Looking ahead, while stations seemed optimistic that there will be fewer positions to fill in the months ahead, many indicators suggest otherwise.
The Conference Board, a member-driven think tank, published its monthly Employment Trends Index Monday, which suggested that “robust jobs growth lies ahead.” The index reported that the U.S. economy added more than 1 million jobs in the first two months of 2022.
For public media, there are increasing opportunities for nearly every skill set within our industry.
Journalism jobs seem to be on the rise, with startups looking to add editors and reporters while more companies are creating podcasts and seeking talent to be a part of this expansion. The same is true with retaining development and financial talent. And then there’s the urgency of addressing the issue of where to find broadcast engineers. The competition is fierce.
Finally, as organizations seek to bring employees back to the office, will some people push back, resulting in more departures?
I hope to follow up with the stations that participated in this survey in six months to find out how much has changed at their organizations as we approach the fall of 2022.

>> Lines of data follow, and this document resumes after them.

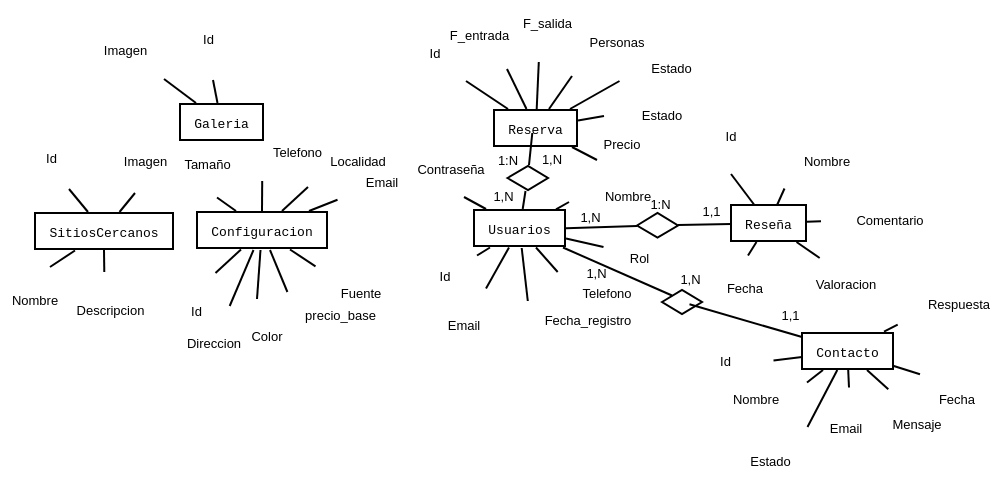
<!DOCTYPE html>
<html lang="es">
<head>
<meta charset="utf-8">
<title>Diagrama entidad-relación</title>
<style>
:root { --ink: #000; --paper: #fff; }
* { box-sizing: border-box; }
html, body { margin: 0; overflow: hidden; background: var(--paper); }
.diagram {
  position: relative; width: 1004px; height: 484px; overflow: hidden;
  background: var(--paper); color: var(--ink);
  font: 13px/16px "Liberation Sans", Arial, sans-serif;
}
.connectors { position: absolute; left: 0; top: 0; fill: none; stroke: var(--ink); stroke-width: 2; }
.entity {
  position: absolute; left: var(--x); top: var(--y); width: var(--w); height: 38px;
  display: flex; align-items: center; justify-content: center;
  margin: 0; padding-top: 6px; border: 2px solid var(--ink);
  font: 13px/16px "Liberation Mono", monospace;
}
.attribute, .cardinality {
  position: absolute; left: var(--x); top: var(--y);
  transform: translate(-50%, -50%); white-space: nowrap;
}
</style>
</head>
<body>
<main class="diagram">
  <h2 class="entity" style="--x:179px;--y:103px;--w:85px">Galeria</h2>
  <h2 class="entity" style="--x:34px;--y:212px;--w:140px">SitiosCercanos</h2>
  <h2 class="entity" style="--x:196px;--y:211px;--w:132px">Configuracion</h2>
  <h2 class="entity" style="--x:493px;--y:109px;--w:85px">Reserva</h2>
  <h2 class="entity" style="--x:473px;--y:209px;--w:93px">Usuarios</h2>
  <h2 class="entity" style="--x:730px;--y:204px;--w:77px">Reseña</h2>
  <h2 class="entity" style="--x:801px;--y:332px;--w:93px">Contacto</h2>

  <svg class="connectors" width="1004" height="484" viewBox="0 0 1004 484" aria-hidden="true">
    <g id="galeria-lines">
      <line x1="164" y1="79" x2="196" y2="103"/>
      <line x1="213" y1="80" x2="217.5" y2="103"/>
    </g>
    <g id="sitios-lines">
      <line x1="69" y1="189" x2="88" y2="212"/>
      <line x1="135" y1="193" x2="119.5" y2="212"/>
      <line x1="50" y1="267" x2="75" y2="250.5"/>
      <line x1="104" y1="250" x2="104.3" y2="272"/>
    </g>
    <g id="configuracion-lines">
      <line x1="217" y1="197.5" x2="236" y2="211"/>
      <line x1="262.2" y1="181" x2="262" y2="211"/>
      <line x1="308" y1="187" x2="282" y2="211"/>
      <line x1="337.5" y1="199.7" x2="309" y2="211"/>
      <line x1="215.5" y1="273" x2="241" y2="249.5"/>
      <line x1="229.7" y1="306" x2="253.5" y2="250"/>
      <line x1="257" y1="299" x2="260.5" y2="250"/>
      <line x1="287.4" y1="292" x2="270" y2="250"/>
      <line x1="315.5" y1="266.3" x2="290" y2="249.5"/>
    </g>
    <g id="reserva-lines">
      <line x1="466" y1="81" x2="508" y2="109"/>
      <line x1="507" y1="69" x2="526.5" y2="109"/>
      <line x1="538.8" y1="62" x2="536.7" y2="109"/>
      <line x1="572" y1="76" x2="549" y2="109"/>
      <line x1="619.5" y1="81" x2="570" y2="109"/>
      <line x1="604" y1="116" x2="578" y2="120.5"/>
      <line x1="597" y1="160" x2="572" y2="147"/>
    </g>
    <g id="usuarios-lines">
      <line x1="464" y1="197" x2="486" y2="209"/>
      <line x1="569" y1="202" x2="556" y2="209.3"/>
      <line x1="603.5" y1="247" x2="566" y2="238.5"/>
      <line x1="477" y1="255.5" x2="490" y2="247.5"/>
      <line x1="486" y1="288.5" x2="509" y2="247.5"/>
      <line x1="527.8" y1="301" x2="521.7" y2="248"/>
      <line x1="557.7" y1="272" x2="536" y2="247.5"/>
    </g>
    <g id="resena-lines">
      <line x1="731" y1="174" x2="754" y2="204.5"/>
      <line x1="784.5" y1="188.5" x2="777.3" y2="204.5"/>
      <line x1="821" y1="221.2" x2="807" y2="221.8"/>
      <line x1="748" y1="255.5" x2="756.5" y2="242"/>
      <line x1="819.7" y1="258" x2="796.5" y2="242"/>
    </g>
    <g id="contacto-lines">
      <line x1="897.7" y1="324.6" x2="884" y2="331.6"/>
      <line x1="773.5" y1="360.5" x2="802" y2="357"/>
      <line x1="920" y1="374.3" x2="893" y2="365.7"/>
      <line x1="807" y1="382.5" x2="823" y2="370"/>
      <line x1="807.5" y1="427" x2="837.3" y2="370"/>
      <line x1="849" y1="387.5" x2="848.2" y2="370"/>
      <line x1="888.3" y1="389.3" x2="867" y2="370"/>
    </g>
    <g id="relationships">
      <line x1="532.3" y1="133" x2="529" y2="165"/>
      <polygon points="507.5,178 528,166 548,178 528,190"/>
      <line x1="525.5" y1="191" x2="522.7" y2="209"/>
      <line x1="566" y1="228.2" x2="637" y2="226"/>
      <polygon points="637,225.5 657.5,213 678,225.5 657.5,237.5"/>
      <line x1="678" y1="225" x2="731" y2="224"/>
      <line x1="563" y1="247.5" x2="672" y2="295.5"/>
      <polygon points="662,302 682,290 702,302 682,314"/>
      <line x1="689.5" y1="304.3" x2="802" y2="337"/>
    </g>
  </svg>

  <span class="attribute" style="--x:125.5px;--y:50.5px">Imagen</span>
  <span class="attribute" style="--x:208.5px;--y:39.5px">Id</span>

  <span class="attribute" style="--x:51.5px;--y:158.5px">Id</span>
  <span class="attribute" style="--x:145.5px;--y:161.5px">Imagen</span>
  <span class="attribute" style="--x:35px;--y:300.5px">Nombre</span>
  <span class="attribute" style="--x:110.5px;--y:310.5px">Descripcion</span>

  <span class="attribute" style="--x:207.5px;--y:164.5px">Tamaño</span>
  <span class="attribute" style="--x:297.5px;--y:152.5px">Telefono</span>
  <span class="attribute" style="--x:358px;--y:161.5px">Localidad</span>
  <span class="attribute" style="--x:382px;--y:182.5px">Email</span>
  <span class="attribute" style="--x:196.5px;--y:311.5px">Id</span>
  <span class="attribute" style="--x:214px;--y:343.5px">Direccion</span>
  <span class="attribute" style="--x:267px;--y:336.5px">Color</span>
  <span class="attribute" style="--x:340.5px;--y:315.5px">precio_base</span>
  <span class="attribute" style="--x:361px;--y:293.5px">Fuente</span>

  <span class="attribute" style="--x:435px;--y:53.5px">Id</span>
  <span class="attribute" style="--x:479.5px;--y:35.5px">F_entrada</span>
  <span class="attribute" style="--x:547.5px;--y:23.5px">F_salida</span>
  <span class="attribute" style="--x:617px;--y:42.5px">Personas</span>
  <span class="attribute" style="--x:671.5px;--y:68.5px">Estado</span>
  <span class="attribute" style="--x:662px;--y:115.5px">Estado</span>
  <span class="attribute" style="--x:622px;--y:144.5px">Precio</span>

  <span class="attribute" style="--x:451px;--y:169.5px">Contraseña</span>
  <span class="attribute" style="--x:628px;--y:196.5px">Nombre</span>
  <span class="attribute" style="--x:639.5px;--y:258.5px">Rol</span>
  <span class="attribute" style="--x:445px;--y:276.5px">Id</span>
  <span class="attribute" style="--x:464px;--y:325.5px">Email</span>
  <span class="attribute" style="--x:588px;--y:320.5px">Fecha_registro</span>
  <span class="attribute" style="--x:607px;--y:293.5px">Telefono</span>

  <span class="attribute" style="--x:731px;--y:136.5px">Id</span>
  <span class="attribute" style="--x:827px;--y:161.5px">Nombre</span>
  <span class="attribute" style="--x:890px;--y:220.5px">Comentario</span>
  <span class="attribute" style="--x:745px;--y:288.5px">Fecha</span>
  <span class="attribute" style="--x:846px;--y:284.5px">Valoracion</span>

  <span class="attribute" style="--x:959px;--y:304.5px">Respuesta</span>
  <span class="attribute" style="--x:725.5px;--y:361.5px">Id</span>
  <span class="attribute" style="--x:756px;--y:399.5px">Nombre</span>
  <span class="attribute" style="--x:770.5px;--y:461.5px">Estado</span>
  <span class="attribute" style="--x:846px;--y:428.5px">Email</span>
  <span class="attribute" style="--x:917px;--y:424.5px">Mensaje</span>
  <span class="attribute" style="--x:957px;--y:399.5px">Fecha</span>

  <span class="cardinality" style="--x:508px;--y:160.5px">1:N</span>
  <span class="cardinality" style="--x:552px;--y:159.5px">1,N</span>
  <span class="cardinality" style="--x:503.5px;--y:196.5px">1,N</span>
  <span class="cardinality" style="--x:590.5px;--y:217.5px">1,N</span>
  <span class="cardinality" style="--x:660.5px;--y:204.5px">1:N</span>
  <span class="cardinality" style="--x:711.5px;--y:211.5px">1,1</span>
  <span class="cardinality" style="--x:596.5px;--y:273.5px">1,N</span>
  <span class="cardinality" style="--x:690.5px;--y:279.5px">1,N</span>
  <span class="cardinality" style="--x:790.5px;--y:315.5px">1,1</span>
</main>
</body>
</html>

A final note from the survey that I think is worth mentioning is how many stations will approach staffing differently after the past two years. Here’s what one station leader said in the comments:
I am building our newsroom with the anticipation that we will be having a lot of turnover and I am trying to stamp out the idea that people should stay with us for years (or entire careers.) People will contribute and move on and we need to devote more managerial time to recruiting, training, rinse, repeat.
Recruiting. Training. Rinse. Repeat.
That might be the new mantra for public media in the years ahead.
What seem to be the most significant barriers to hiring staff at your organization? Add your thoughts in a comment below.
1. The responses do not represent all of public media and are self-reported, representing the period of time this survey was in the field (Feb. 10–28). As you know, staff additions and departures are fluid, so this is a snapshot of this period of time among the station representatives who chose to submit information. ^
That last bit is the absolute key, Tim. There is no “farm system” for radio personnel anymore. Doesn’t matter what the field is: fundraising, finance, air talent, engineering, production, etc. Used to be there were small “mom and pop” or even college/community radio stations where people would go and do things and make mistakes and learn from them, and eventually up their skills game to where they were “good enough” for public radio. And back then, just working at a public radio station was prestigious enough that it was assumed enough such people would always have that as a goal.
No more. Those days are dead, buried, over, and forget about ’em.
Now even IF someone finds another place to learn about how to work at a public radio station other than AT a public radio station, they no longer see working in public radio as all that desirable. Like as not they’ll take those skills and go make a podcast or work in some other field. As corporate America has adapted to Millennials coming into power, many corporate outlets are espousing ideals that used to be the sole domain of non-profits…including public radio. We don’t have exclusivity in offering potential employees the possibility of “doing good” while getting a paycheck.
Between the rigid rules present at many Universities and the even more rigid thought processes of a severely aging management team endemic to public radio? To get the people who have the expertise we used to take for granted, there’s little ability to either start paying a WHOLE LOT MORE salary, benefits, and perks *OR* to invest in a permanent training officer(s)/program to teach incoming staff how to do what needs to be done. (and then have a compensation plan in place that doesn’t encourage them to leave the moment the training is done and go somewhere else to make more money)
This has to change or the staffing crisis is just going to get worse.